“It’s almost anticlimactic because it doesn’t look like much—it’s just a strip of eight tubes with a little clear liquid in it,” Boguraev said. “But I think that’s the coolest part about it—while in space, billions of copies of the genes are made, but you don’t see anything. The samples will come back, and it will still be eight tubes with clear liquid, but inside will be information we’ve never had before.”
Although PCR (polymerase chain reaction) is a common chemical reaction used to amplify DNA in labs on the ground, it had never been done in space. Standard PCR machines are large, expensive pieces of equipment that can be difficult to use, said Ezequiel Alvarez-Saavedra, co-founder of miniPCR™.

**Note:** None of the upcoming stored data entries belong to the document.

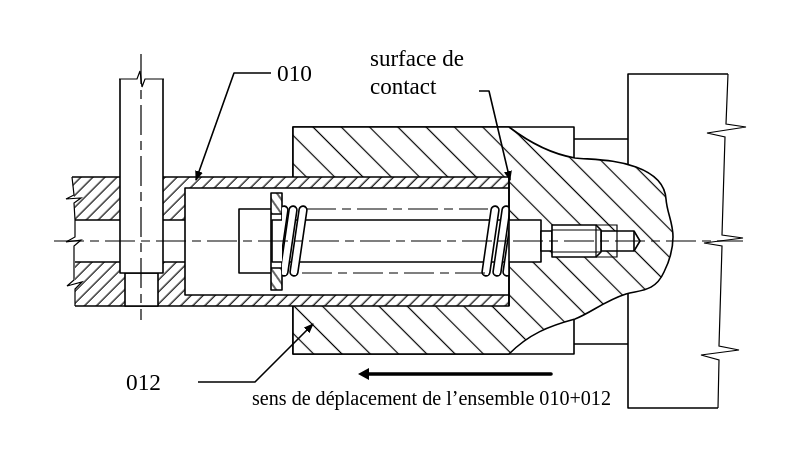
<!DOCTYPE html>
<html lang="fr">
<head>
<meta charset="utf-8">
<title>Coupe de l’ensemble 010+012</title>
<style>
:root { --ink: #000; --paper: #fff; }
* { box-sizing: border-box; margin: 0; }
html, body { width: 800px; height: 464px; overflow: hidden; background: var(--paper); }
.sheet { position: relative; width: 800px; height: 464px; overflow: hidden; color: var(--ink); font-family: "Liberation Serif", serif; }
.drawing { position: absolute; inset: 0; display: block; }
.label { position: absolute; font-size: 23.3px; line-height: 28px; white-space: nowrap; }
.label-tube { left: 277px; top: 59px; }
.label-contact { left: 370px; top: 45px; font-size: 23px; }
.label-body { left: 126px; top: 368px; }
.label-motion { left: 252px; top: 384px; font-size: 20.1px; }
.outline { fill: none; stroke: var(--ink); stroke-width: 1.6; stroke-linejoin: round; }
.solid { fill: var(--paper); }
.thin { fill: none; stroke: var(--ink); stroke-width: 1.2; }
.hatch { stroke: var(--ink); stroke-width: 1.2; }
.axis { stroke-dasharray: 30 6 9 6; }
.coil-edge { fill: none; stroke: var(--ink); stroke-width: 9.4; stroke-linecap: round; }
.coil-core { fill: none; stroke: var(--paper); stroke-width: 6.2; stroke-linecap: round; }
.motion { stroke: var(--ink); stroke-width: 3.6; stroke-linecap: round; }
.head { fill: var(--ink); }
</style>
</head>
<body>
<main class="sheet">
<svg class="drawing" width="800" height="464" viewBox="0 0 800 464" role="img" aria-label="Coupe d’un tube 010 monté dans un corps 012 avec vis et ressort">
  <defs>
    <pattern id="hatch-tube" width="8.5" height="8.5" patternUnits="userSpaceOnUse" patternTransform="rotate(45)">
      <line class="hatch" x1="4" y1="0" x2="4" y2="9"/>
    </pattern>
    <pattern id="hatch-body" width="20" height="20" patternUnits="userSpaceOnUse" patternTransform="rotate(-45)">
      <line class="hatch" x1="11.5" y1="0" x2="11.5" y2="20"/>
    </pattern>
    <pattern id="hatch-washer" width="8" height="8" patternUnits="userSpaceOnUse" patternTransform="rotate(-35)">
      <line class="hatch" x1="4" y1="0" x2="4" y2="8"/>
    </pattern>
    <clipPath id="spring-space"><rect x="282" y="190" width="227" height="104"/></clipPath>
    <marker id="leader-head" viewBox="0 0 10 8" refX="9" refY="4" markerWidth="10" markerHeight="8" markerUnits="userSpaceOnUse" orient="auto">
      <polygon class="head" points="0,0 10,4 0,8"/>
    </marker>
    <g id="coil">
      <line class="coil-edge" x1="5" y1="210" x2="-4" y2="272"/>
      <line class="coil-core" x1="5" y1="210" x2="-4" y2="272"/>
    </g>
  </defs>

  <g id="end-block">
    <path class="outline" d="M728 74H628V408H718"/>
    <path class="thin" d="M728 74L726 124L746 127L707 133L725 137L722 235L743 238L704 243L722 246L719 346L739 350L701 355L719 360L718 408"/>
    <path class="outline" d="M574 139H628M574 344H628"/>
  </g>

  <g id="body-012">
    <rect class="outline solid" x="293" y="127" width="281" height="227"/>
    <path id="body-section-ground" class="solid" d="M293 127H509C530 143 552 154 575 158C600 160 617 160 636 167C655 174 665 184 666 199C667 213 673 222 673 237C673 251 669 262 664 272C655 292 640 290 626 294C604 301 591 313 575 319C549 326 529 334 509 354H293V306H509V177H293Z"/>
    <path fill="url(#hatch-body)" d="M293 127H509C530 143 552 154 575 158C600 160 617 160 636 167C655 174 665 184 666 199C667 213 673 222 673 237C673 251 669 262 664 272C655 292 640 290 626 294C604 301 591 313 575 319C549 326 529 334 509 354H293V306H509V177H293Z"/>
    <path class="outline" d="M509 127C530 143 552 154 575 158C600 160 617 160 636 167C655 174 665 184 666 199C667 213 673 222 673 237C673 251 669 262 664 272C655 292 640 290 626 294C604 301 591 313 575 319C549 326 529 334 509 354"/>
    <path class="outline" d="M509 127H293V354H509"/>
  </g>

  <g id="tube-010">
    <path class="solid" d="M72 177H509V306H75Z"/>
    <path fill="url(#hatch-tube)" d="M72 177H509V188H185V220H75L74 198Z"/>
    <path fill="url(#hatch-tube)" d="M75 262H185V295H509V306H75Z"/>
    <path class="outline" d="M72 177H509V306H75M509 188H185V295H509M75 220H185M75 262H185"/>
    <path class="thin" d="M72 177L74 195L66 199L81 198L74 203L75 220V237L66 242L81 240L74 246V280L67 286L82 282L75 289V306"/>
  </g>

  <g id="pin">
    <rect class="solid outline" x="125" y="273" width="33" height="33"/>
    <path class="solid" d="M120 79H163V273H120Z"/>
    <path class="outline" d="M120 79V273H163V79"/>
    <path class="thin" d="M119 79H137L140 71L142 87L145 79H164"/>
  </g>

  <g id="screw">
    <rect class="solid outline" x="239" y="209" width="33" height="64"/>
    <rect class="solid outline" x="271" y="193" width="11" height="97"/>
    <path fill="url(#hatch-washer)" d="M271 193H282V214H271ZM271 268H282V290H271Z"/>
    <path class="outline" d="M271 214H282M271 268H282"/>
    <rect class="solid outline" x="272" y="220" width="269" height="42"/>
    <rect class="solid outline" x="541" y="231" width="11" height="20"/>
    <path class="solid outline" d="M601 231H634L640 241L634 251H601Z"/>
    <path class="outline" d="M634 231V251"/>
    <path class="solid outline" d="M552 225H596L601 230V252L596 257H552Z"/>
    <path class="thin" d="M552 230H601M552 252H601M596 225V257M596 225H617V257H596"/>
  </g>

  <g id="spring" clip-path="url(#spring-space)">
    <use href="#coil" x="279"/>
    <use href="#coil" x="288"/>
    <use href="#coil" x="298"/>
    <use href="#coil" x="490"/>
    <use href="#coil" x="501"/>
    <use href="#coil" x="511"/>
    <path class="thin axis" d="M306 209H488M302 273H486"/>
  </g>
  <line class="outline" x1="509" y1="177" x2="509" y2="306"/>

  <g id="axes">
    <line class="thin axis" x1="54" y1="241" x2="743" y2="241"/>
    <line class="thin axis" x1="141" y1="54" x2="141" y2="320"/>
  </g>

  <g id="leaders" marker-end="url(#leader-head)">
    <polyline class="outline" points="271,73 234,73 196,180"/>
    <polyline class="outline" points="479,91 489,91 510,180"/>
    <polyline class="outline" points="198,382 255,382 313,324"/>
  </g>

  <g id="motion-arrow">
    <line class="motion" x1="551" y1="374" x2="367" y2="374"/>
    <polygon class="head" points="358,374 369,368 369,380"/>
  </g>
</svg>
<p class="label label-tube">010</p>
<p class="label label-contact">surface de<br>contact</p>
<p class="label label-body">012</p>
<p class="label label-motion">sens de déplacement de l’ensemble 010+012</p>
</main>
</body>
</html>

The miniPCR™ machine works the same way as a standard PCR machine, but it is much more compact—small enough to hold in the palm of your hand.
“We wanted to build something that could be used by anyone who wanted to do DNA analysis,” Alvarez-Saavedra said. “So what we’ve done is create a miniPCR™ machine that is very affordable, much more portable, and is easy to use.”

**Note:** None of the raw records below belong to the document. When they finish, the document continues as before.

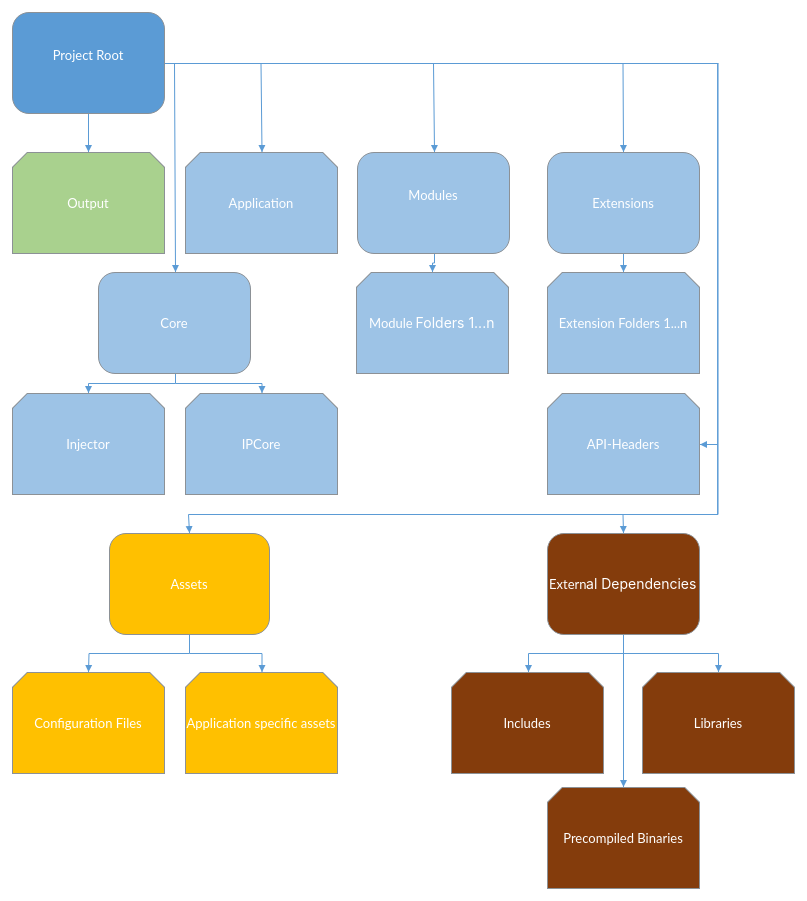
<!DOCTYPE html>
<html lang="en">
<head>
<meta charset="utf-8">
<title>Project folder structure</title>
<style>
  :root {
    --root: #5b9bd5;
    --code: #9dc3e6;
    --output: #a9d18e;
    --assets: #ffc000;
    --external: #843c0c;
    --outline: #8c9196;
    --connector: #5b9bd5;
    --label: #ffffff;
  }
  * { box-sizing: border-box; }
  html, body { margin: 0; overflow: hidden; background: #fff; }
  .diagram {
    position: relative;
    width: 807px;
    height: 901px;
    overflow: hidden;
    font: 13px/16px Lato, sans-serif;
    color: var(--label);
  }
  .connectors { position: absolute; inset: 0; }
  .node {
    position: absolute;
    left: var(--x);
    top: var(--y);
    width: 153px;
    height: 102px;
    display: flex;
    align-items: center;
    justify-content: center;
    white-space: pre;
  }
  .node span { position: relative; left: -0.5px; }
  .group {
    background: var(--fill);
    border: 1px solid var(--outline);
    border-radius: 17px;
  }
  .folder {
    background: var(--outline);
    clip-path: polygon(15px 0, 138px 0, 100% 15px, 100% 100%, 0 100%, 0 15px);
  }
  .folder::before {
    content: "";
    position: absolute;
    inset: 1px;
    background: var(--fill);
    clip-path: polygon(14.4px 0, 136.6px 0, 100% 14.4px, 100% 100%, 0 100%, 0 14.4px);
  }
  .raised { padding-bottom: 16px; }
  .wide { width: 161px; }
  .root { --fill: var(--root); }
  .code { --fill: var(--code); }
  .output { --fill: var(--output); }
  .assets { --fill: var(--assets); }
  .external { --fill: var(--external); }
  .alt { font: 14px/16px Inter, sans-serif; }
</style>
</head>
<body>
<main class="diagram">
  <svg class="connectors" width="807" height="901" viewBox="0 0 807 901" aria-hidden="true">
    <defs>
      <marker id="arrow" markerUnits="userSpaceOnUse" markerWidth="8" markerHeight="8" refX="7" refY="4" orient="auto">
        <polygon points="0,0.5 7,4 0,7.5" fill="#5b9bd5"/>
      </marker>
    </defs>
    <g fill="none" stroke="var(--connector)" stroke-width="1">
      <path d="M165 63.5H718.5"/>
      <path d="M717.8 63.5V514.5" stroke-width="1.5"/>
      <g marker-end="url(#arrow)">
        <path d="M88.5 114V152"/>
        <path d="M174.5 63.5L175.5 272"/>
        <path d="M261 63.5L262 152"/>
        <path d="M433.5 63.5L434.5 152"/>
        <path d="M623 63.5L623.5 152"/>
        <path d="M434.5 254V263H432.5V272"/>
        <path d="M623.5 254V272"/>
        <path d="M175.5 374V383.5H88.5V393"/>
        <path d="M175.5 383.5H262V393"/>
        <path d="M718 444.5H700"/>
        <path d="M718 514.5H188.5L189.5 533"/>
        <path d="M718 514.5H623L623.5 533"/>
        <path d="M189.5 635V653.5H89L88.5 672"/>
        <path d="M189.5 653.5H262V672"/>
        <path d="M623.5 653.5H528.5V672"/>
        <path d="M623.5 653.5H718.5V672"/>
        <path d="M623.5 635V787"/>
      </g>
    </g>
  </svg>

  <div class="node group root raised" style="--x:12px;--y:12px"><span>Project Root</span></div>

  <div class="node folder output" style="--x:12px;--y:152px"><span>Output</span></div>
  <div class="node folder code" style="--x:185px;--y:152px"><span>Application</span></div>
  <div class="node group code raised" style="--x:357px;--y:152px"><span>Modules</span></div>
  <div class="node group code" style="--x:547px;--y:152px"><span>Extensions</span></div>

  <div class="node group code" style="--x:98px;--y:272px"><span>Core</span></div>
  <div class="node folder code" style="--x:356px;--y:272px"><span>Module <span class="alt">Folders 1...n</span></span></div>
  <div class="node folder code" style="--x:547px;--y:272px"><span>Extension Folders 1...n</span></div>

  <div class="node folder code" style="--x:12px;--y:393px"><span>Injector</span></div>
  <div class="node folder code" style="--x:185px;--y:393px"><span>IPCore</span></div>
  <div class="node folder code" style="--x:547px;--y:393px"><span>API-Headers</span></div>

  <div class="node group assets wide" style="--x:109px;--y:533px"><span>Assets</span></div>
  <div class="node folder assets" style="--x:12px;--y:672px"><span>Configuration Files</span></div>
  <div class="node folder assets" style="--x:185px;--y:672px"><span>Application specific assets</span></div>

  <div class="node group external" style="--x:547px;--y:533px"><span>Extern<span class="alt">al Dependencies</span></span></div>
  <div class="node folder external" style="--x:451px;--y:672px"><span>Includes</span></div>
  <div class="node folder external" style="--x:642px;--y:672px"><span>Libraries</span></div>
  <div class="node folder external" style="--x:547px;--y:787px"><span>Precompiled Binaries</span></div>
</main>
</body>
</html>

Detecting Epigenetic Marks
Boguraev used the miniPCR™ machine to detect DNA methylation in genes using a technique called “methylation-specific PCR.” For this technique, scientists start by treating a DNA sample with the chemical compound sodium bisulfite. This converts all un-methylated cytosine bases in the DNA into uracil while leaving the methylated cytosine bases unchanged. Uracil is one of the bases that make up RNA by replacing the thymine that is found in DNA.
Next, scientists use PCR to amplify genes in the bisulfite-treated DNA sample. Two separate PCR experiments are done simultaneously—one with primers that would amplify methylated DNA and one with primers that would amplify un-methylated DNA. In this way, scientists can determine whether the sample contained methylated and un-methylated regions of the DNA.

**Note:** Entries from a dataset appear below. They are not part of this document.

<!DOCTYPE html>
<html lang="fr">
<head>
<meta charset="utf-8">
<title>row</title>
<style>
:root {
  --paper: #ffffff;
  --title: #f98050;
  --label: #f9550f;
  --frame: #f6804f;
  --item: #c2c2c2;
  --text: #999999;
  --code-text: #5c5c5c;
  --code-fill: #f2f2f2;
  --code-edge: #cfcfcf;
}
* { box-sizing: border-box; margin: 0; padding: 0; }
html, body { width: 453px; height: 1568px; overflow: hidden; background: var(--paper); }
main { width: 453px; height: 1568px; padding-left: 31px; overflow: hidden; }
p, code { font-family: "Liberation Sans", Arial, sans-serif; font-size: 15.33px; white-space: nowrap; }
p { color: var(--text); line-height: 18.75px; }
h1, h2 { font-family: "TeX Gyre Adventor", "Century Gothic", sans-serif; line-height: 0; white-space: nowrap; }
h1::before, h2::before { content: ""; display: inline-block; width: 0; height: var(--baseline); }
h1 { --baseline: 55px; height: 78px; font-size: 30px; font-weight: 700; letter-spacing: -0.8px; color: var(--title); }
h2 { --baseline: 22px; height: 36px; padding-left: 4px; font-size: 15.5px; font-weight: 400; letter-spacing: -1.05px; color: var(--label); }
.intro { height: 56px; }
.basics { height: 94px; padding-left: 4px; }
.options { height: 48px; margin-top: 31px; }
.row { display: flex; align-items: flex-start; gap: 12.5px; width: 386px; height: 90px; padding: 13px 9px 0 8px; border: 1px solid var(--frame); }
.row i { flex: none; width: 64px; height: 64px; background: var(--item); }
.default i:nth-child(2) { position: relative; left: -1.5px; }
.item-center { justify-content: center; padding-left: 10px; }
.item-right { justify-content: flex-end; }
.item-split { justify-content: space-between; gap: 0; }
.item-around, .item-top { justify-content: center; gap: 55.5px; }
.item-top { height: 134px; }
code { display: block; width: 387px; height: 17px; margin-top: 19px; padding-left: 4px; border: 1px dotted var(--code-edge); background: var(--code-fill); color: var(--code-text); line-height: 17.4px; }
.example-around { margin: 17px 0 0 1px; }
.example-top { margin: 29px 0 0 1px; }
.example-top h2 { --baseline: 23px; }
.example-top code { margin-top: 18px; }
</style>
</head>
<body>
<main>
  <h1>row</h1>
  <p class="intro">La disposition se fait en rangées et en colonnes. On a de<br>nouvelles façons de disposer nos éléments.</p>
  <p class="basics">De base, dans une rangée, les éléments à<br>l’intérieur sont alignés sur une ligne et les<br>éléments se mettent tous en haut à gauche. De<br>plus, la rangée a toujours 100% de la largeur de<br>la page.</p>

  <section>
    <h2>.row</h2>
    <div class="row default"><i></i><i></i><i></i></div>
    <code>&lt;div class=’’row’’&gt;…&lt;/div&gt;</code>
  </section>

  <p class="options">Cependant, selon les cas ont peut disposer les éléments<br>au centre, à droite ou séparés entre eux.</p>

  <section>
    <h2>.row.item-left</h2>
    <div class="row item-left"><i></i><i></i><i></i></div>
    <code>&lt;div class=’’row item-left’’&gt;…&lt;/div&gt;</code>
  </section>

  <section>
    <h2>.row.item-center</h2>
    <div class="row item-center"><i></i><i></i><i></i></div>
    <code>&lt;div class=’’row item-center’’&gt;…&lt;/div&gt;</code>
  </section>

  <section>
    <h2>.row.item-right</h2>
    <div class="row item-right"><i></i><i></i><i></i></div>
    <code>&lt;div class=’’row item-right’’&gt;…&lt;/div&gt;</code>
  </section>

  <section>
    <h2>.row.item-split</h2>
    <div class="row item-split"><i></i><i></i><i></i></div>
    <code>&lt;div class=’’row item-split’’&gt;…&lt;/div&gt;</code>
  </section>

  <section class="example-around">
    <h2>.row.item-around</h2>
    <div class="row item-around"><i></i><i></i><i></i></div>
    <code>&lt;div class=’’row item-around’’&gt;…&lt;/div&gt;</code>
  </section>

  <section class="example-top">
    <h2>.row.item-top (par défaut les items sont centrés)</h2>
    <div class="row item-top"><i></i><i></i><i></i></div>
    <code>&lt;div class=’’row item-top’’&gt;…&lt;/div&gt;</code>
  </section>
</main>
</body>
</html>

Boguraev’s validation experiment aimed to confirm that both standard PCR and methylation-specific PCR work the same way in space that they do on the ground. To do this, she used zebrafish DNA in different states of methylation.
To test methylation-specific PCR, the zebrafish DNA was bisulfite-treated on the ground and then separated into two samples—one to be sent to the ISS and one kept on the ground. Both the spaceflight and ground samples were run through a miniPCR™ machine using the same protocol.
Boguraev’s samples returned to Earth in May on the Dragon capsule, and analysis of the samples confirmed positive results. This successful proof-of concept experiment not only enables research aimed at improving the health of astronauts in space, it also opens the door for future ISS National Lab experiments that seek to use PCR to improve human health on Earth.
Although Boguraev’s samples are back on the ground, the miniPCR™ machine will stay on the ISS as part of the Boeing Science Enrichment and Engagement Kit for future ISS National Lab research and Genes in Space™ student projects.
“The Genes in Space™ program provides a unique opportunity for students to design an experiment for a laboratory unlike any on Earth,” Copeland said. This year, the Genes in Space™ contest received more than 300 applications submitted by more than 1,000 students (some students work in teams). The hope is that the program will continue to expand and reach more students each year.
The idea behind the Genes in Space™ program is to get students excited about science and to get them to start thinking like researchers,” said Alvarez-Saavedra. “What we’ve seen so far is that combining biology and space ignites the imagination of students—teachers have told us they have never seen their students so excited about science, and that’s exactly what our goal was.”
“The idea behind the Genes in Space™ program is to get students excited about science and to get them to start thinking like researchers,” said Alvarez-Saavedra. “What we’ve seen so far is that combining biology and space ignites the imagination of students—teachers have told us they have never seen their students so excited about science, and that’s exactly what our goal was.”